“A respectful and informative book about the residential school system written by Aboriginal author Larry Loyie. It includes first hand accounts of many different survivors of the school system as well as photos and documents. This is a heartbreaking, but very important read as it includes the long term effects the school system has had on these families.”

“This is an excellent introduction to the history of the Indian Residential School System in Canada. I truely hope it finds it’s way into every school and church library. The authors compile personal stories, many photographs, and history in a well sequenced telling of the tragic history of relations between First Nations peoples and colonial Canada.”

“Researched and written over the span of almost two decades, the authors document the history of residential schools with first-person interviews (including that of author Larry Loyie) and photographs. It is written in a very accessible way for readers from teens to adults, and should serve as an important introduction to this blight on Canada’s history.”

“Absolutely wonderful overview of Canada’s residential schools, with firsthand accounts and pictures from survivors.
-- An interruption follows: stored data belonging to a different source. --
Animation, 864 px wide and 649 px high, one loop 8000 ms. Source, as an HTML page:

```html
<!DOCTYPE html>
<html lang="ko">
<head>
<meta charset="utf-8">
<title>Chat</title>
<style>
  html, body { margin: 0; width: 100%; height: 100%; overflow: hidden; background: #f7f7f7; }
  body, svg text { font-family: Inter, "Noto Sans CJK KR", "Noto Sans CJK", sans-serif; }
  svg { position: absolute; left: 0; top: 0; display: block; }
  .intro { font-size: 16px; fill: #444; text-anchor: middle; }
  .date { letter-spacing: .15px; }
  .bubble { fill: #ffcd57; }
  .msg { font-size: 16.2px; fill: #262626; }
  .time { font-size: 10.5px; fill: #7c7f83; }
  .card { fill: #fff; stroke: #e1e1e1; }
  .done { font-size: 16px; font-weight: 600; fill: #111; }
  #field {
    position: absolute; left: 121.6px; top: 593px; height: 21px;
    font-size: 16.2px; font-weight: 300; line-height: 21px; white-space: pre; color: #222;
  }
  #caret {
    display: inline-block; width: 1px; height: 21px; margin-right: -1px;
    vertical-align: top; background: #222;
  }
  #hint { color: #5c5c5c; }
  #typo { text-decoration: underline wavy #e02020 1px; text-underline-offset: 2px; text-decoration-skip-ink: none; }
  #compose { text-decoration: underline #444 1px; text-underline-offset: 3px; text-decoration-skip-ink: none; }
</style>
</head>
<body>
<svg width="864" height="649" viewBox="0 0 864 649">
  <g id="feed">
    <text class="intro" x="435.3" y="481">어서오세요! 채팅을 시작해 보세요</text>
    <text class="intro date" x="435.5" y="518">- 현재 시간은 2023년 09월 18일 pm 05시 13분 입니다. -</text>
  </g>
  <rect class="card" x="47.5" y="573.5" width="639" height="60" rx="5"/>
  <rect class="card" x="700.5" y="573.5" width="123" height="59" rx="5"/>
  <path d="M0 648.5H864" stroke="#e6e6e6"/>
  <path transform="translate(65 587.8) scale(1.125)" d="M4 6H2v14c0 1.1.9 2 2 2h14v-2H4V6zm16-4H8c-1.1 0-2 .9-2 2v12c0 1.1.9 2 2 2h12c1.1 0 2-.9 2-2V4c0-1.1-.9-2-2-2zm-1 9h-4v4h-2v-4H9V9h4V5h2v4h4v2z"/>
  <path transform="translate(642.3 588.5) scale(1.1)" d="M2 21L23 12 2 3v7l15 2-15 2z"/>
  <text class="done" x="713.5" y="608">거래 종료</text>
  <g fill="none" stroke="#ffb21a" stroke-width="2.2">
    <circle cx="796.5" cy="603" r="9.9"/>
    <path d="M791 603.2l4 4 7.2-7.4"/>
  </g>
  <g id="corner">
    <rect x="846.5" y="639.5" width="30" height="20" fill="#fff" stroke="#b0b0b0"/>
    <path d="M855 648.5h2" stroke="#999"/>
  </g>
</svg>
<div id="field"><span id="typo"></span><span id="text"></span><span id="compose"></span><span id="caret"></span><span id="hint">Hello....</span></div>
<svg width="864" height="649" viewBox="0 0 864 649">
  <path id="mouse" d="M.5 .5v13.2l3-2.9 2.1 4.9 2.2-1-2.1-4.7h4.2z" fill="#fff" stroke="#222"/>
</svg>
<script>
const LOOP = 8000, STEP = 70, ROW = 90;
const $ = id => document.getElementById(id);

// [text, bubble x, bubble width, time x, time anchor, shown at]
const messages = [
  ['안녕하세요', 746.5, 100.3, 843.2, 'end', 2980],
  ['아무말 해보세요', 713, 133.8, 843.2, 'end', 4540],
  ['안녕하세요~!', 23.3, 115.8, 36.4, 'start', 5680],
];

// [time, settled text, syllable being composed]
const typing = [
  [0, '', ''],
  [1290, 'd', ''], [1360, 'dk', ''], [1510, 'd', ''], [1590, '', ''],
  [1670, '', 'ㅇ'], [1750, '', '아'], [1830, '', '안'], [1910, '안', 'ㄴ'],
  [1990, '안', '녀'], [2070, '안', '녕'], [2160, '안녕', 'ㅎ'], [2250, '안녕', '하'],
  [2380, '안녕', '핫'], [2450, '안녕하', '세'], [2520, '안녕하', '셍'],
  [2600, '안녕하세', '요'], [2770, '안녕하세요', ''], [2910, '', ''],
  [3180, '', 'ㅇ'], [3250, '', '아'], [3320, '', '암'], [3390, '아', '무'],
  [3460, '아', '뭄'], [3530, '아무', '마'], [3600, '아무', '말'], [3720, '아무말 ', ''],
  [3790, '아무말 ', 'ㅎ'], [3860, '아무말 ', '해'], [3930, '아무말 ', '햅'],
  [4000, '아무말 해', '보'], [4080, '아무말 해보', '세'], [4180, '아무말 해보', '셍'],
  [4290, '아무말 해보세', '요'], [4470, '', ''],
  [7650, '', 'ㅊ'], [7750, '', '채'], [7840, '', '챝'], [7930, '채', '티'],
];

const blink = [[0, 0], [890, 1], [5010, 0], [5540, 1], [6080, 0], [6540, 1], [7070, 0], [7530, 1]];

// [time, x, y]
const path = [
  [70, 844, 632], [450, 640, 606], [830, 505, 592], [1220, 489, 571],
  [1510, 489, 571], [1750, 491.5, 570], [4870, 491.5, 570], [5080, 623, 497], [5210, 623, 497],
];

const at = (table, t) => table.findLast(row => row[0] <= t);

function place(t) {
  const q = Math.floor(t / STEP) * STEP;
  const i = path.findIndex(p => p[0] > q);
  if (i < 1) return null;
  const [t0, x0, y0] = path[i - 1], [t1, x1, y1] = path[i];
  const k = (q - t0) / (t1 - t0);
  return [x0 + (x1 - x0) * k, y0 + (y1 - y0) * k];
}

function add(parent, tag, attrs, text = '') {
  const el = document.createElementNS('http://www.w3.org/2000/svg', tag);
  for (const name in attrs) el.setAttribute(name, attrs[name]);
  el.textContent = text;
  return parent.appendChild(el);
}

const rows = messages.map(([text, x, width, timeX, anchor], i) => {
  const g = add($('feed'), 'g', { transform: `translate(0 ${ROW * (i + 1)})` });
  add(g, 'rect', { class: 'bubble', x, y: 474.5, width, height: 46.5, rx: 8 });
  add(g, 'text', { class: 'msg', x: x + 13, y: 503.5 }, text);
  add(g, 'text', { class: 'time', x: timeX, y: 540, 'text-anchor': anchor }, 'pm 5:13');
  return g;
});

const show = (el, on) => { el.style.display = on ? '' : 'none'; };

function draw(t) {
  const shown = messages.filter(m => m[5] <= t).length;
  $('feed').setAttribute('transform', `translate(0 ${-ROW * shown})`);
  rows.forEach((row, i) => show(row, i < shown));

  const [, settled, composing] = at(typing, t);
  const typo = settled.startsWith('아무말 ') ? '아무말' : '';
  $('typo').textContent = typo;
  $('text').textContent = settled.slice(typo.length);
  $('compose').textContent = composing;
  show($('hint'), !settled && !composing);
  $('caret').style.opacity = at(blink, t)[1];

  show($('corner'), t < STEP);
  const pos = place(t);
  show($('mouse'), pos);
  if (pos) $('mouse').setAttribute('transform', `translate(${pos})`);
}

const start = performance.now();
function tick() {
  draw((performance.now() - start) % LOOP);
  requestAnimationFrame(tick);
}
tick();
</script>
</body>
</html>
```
Especially loved the “myths” section at the back of the book 🙂 Bravo to the survivors and authors brave enough to share their story.”

“Very comprehensive summary of Residential Schools and their legacy. Great visuals and witness accounts.”